WASHINGTON (AP) _ White House officials will be asked to explain to lawmakers why they abandoned plans to retrieve thousands of missing e-mails that might have been of interest to investigators examining a variety of allegations against the Clinton administration.
The House Government Reform Committee today will question a White House computer expert, Karl Heissner, who in early 1999 outlined a way to fix the problem of recovering large amounts of e-mail that had not been placed into a searchable archive. Heissner’s steps weren’t acted on at the White House.
The committee also will hear from Michael Lyle, director of the White House Office of Administration, and Robert Raben, assistant attorney general for legislative affairs.
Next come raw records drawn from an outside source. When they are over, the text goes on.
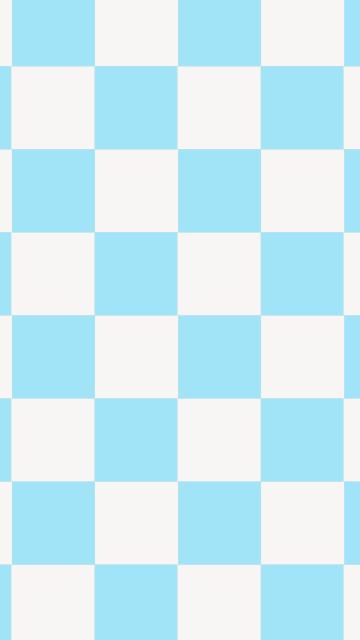
Reproduce this pattern procedurally as a WebGL 2 fragment shader.

```glsl
#version 300 es
precision highp float;

// Lengths are fractions of the canvas width
#define CELL 0.2307
#define GAP 0.0028
#define SOFTNESS 0.0036
#define ORIGIN vec2(0.0338, 0.2095)
#define CREAM vec3(0.969, 0.964, 0.957)
#define SKY vec3(0.630, 0.894, 0.970)
#define RIM vec3(0.690, 0.885, 0.935)

uniform vec2 u_resolution;
out vec4 fragColor;

// Signed distance to a box repeated every two cells
float repeatedBox(vec2 p, vec2 center, vec2 halfSize) {
    float period = 2.0 * CELL;
    vec2 local = mod(p - center + CELL, period) - CELL;
    vec2 d = abs(local) - halfSize;
    return max(d.x, d.y);
}

void main() {
    vec2 p = gl_FragCoord.xy / u_resolution.x - ORIGIN;

    // Two staggered sets of squares, with a sliver between every second column
    float width = CELL - 0.5 * GAP;
    vec2 halfSize = 0.5 * vec2(width, CELL);
    float evenRows = repeatedBox(p, halfSize, halfSize);
    float oddRows = repeatedBox(p, halfSize + vec2(width, CELL), halfSize);
    float dist = min(evenRows, oddRows);

    // Soft edge passing through a slightly greyer rim
    float soft = max(SOFTNESS, 1.0 / u_resolution.x);
    vec3 color = mix(SKY, RIM, smoothstep(-soft, -0.3 * soft, dist));
    color = mix(color, CREAM, smoothstep(-0.3 * soft, 0.7 * soft, dist));

    fragColor = vec4(color, 1.0);
}
```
Lyle’s office dealt with the e-mail problem beginning in June 1998 and passed on information about it to the White House counsel’s office, which was responsible for producing documents to congressional investigators, the Justice Department and Independent Counsel Ken Starr.
Raben will be questioned about committee chairman Rep. Dan Burton’s request that Attorney General Janet Reno appoint a special counsel to investigate the e-mail controversy. Reno has not responded.
White House Counsel Charles Ruff will testify Thursday.
On the eve of today’s hearing, the White House dropped a potential executive privilege claim and turned over to Congress several handwritten notes from lawyers that were being sought by investigators in the controversy over missing e-mails.
``We are making these seven documents available today to your committee,″ White House counsel Beth Nolan wrote Burton. ``We are not waiving the right to assert executive privilege or attorney-client privilege with respect to future requests.″
At issue were handwritten notes by White House lawyers involving discussions they had with computer experts about the missing e-mail since the controversy first erupted earlier this year.
The White House initially declined to turn over the memos, saying they included the ``mental impressions″ of presidential lawyers and may be protected by the president’s right to keep confidential the advice he receives.
The White House did not formally invoke the executive privilege, instead listing the documents and saying they were subject to such a claim. Burton, R-Ind., criticized the maneuver as ``legal mumbo-jumbo.″
The congressional committee as well as federal prosecutors are investigating why the White House, after discovering a glitch in 1998 that kept e-mails from being properly archived, did not immediately retrieve the missing messages to determine if they should have been turned over to investigators under subpoenas issued in investigations from Whitewater and impeachment to political fund-raising.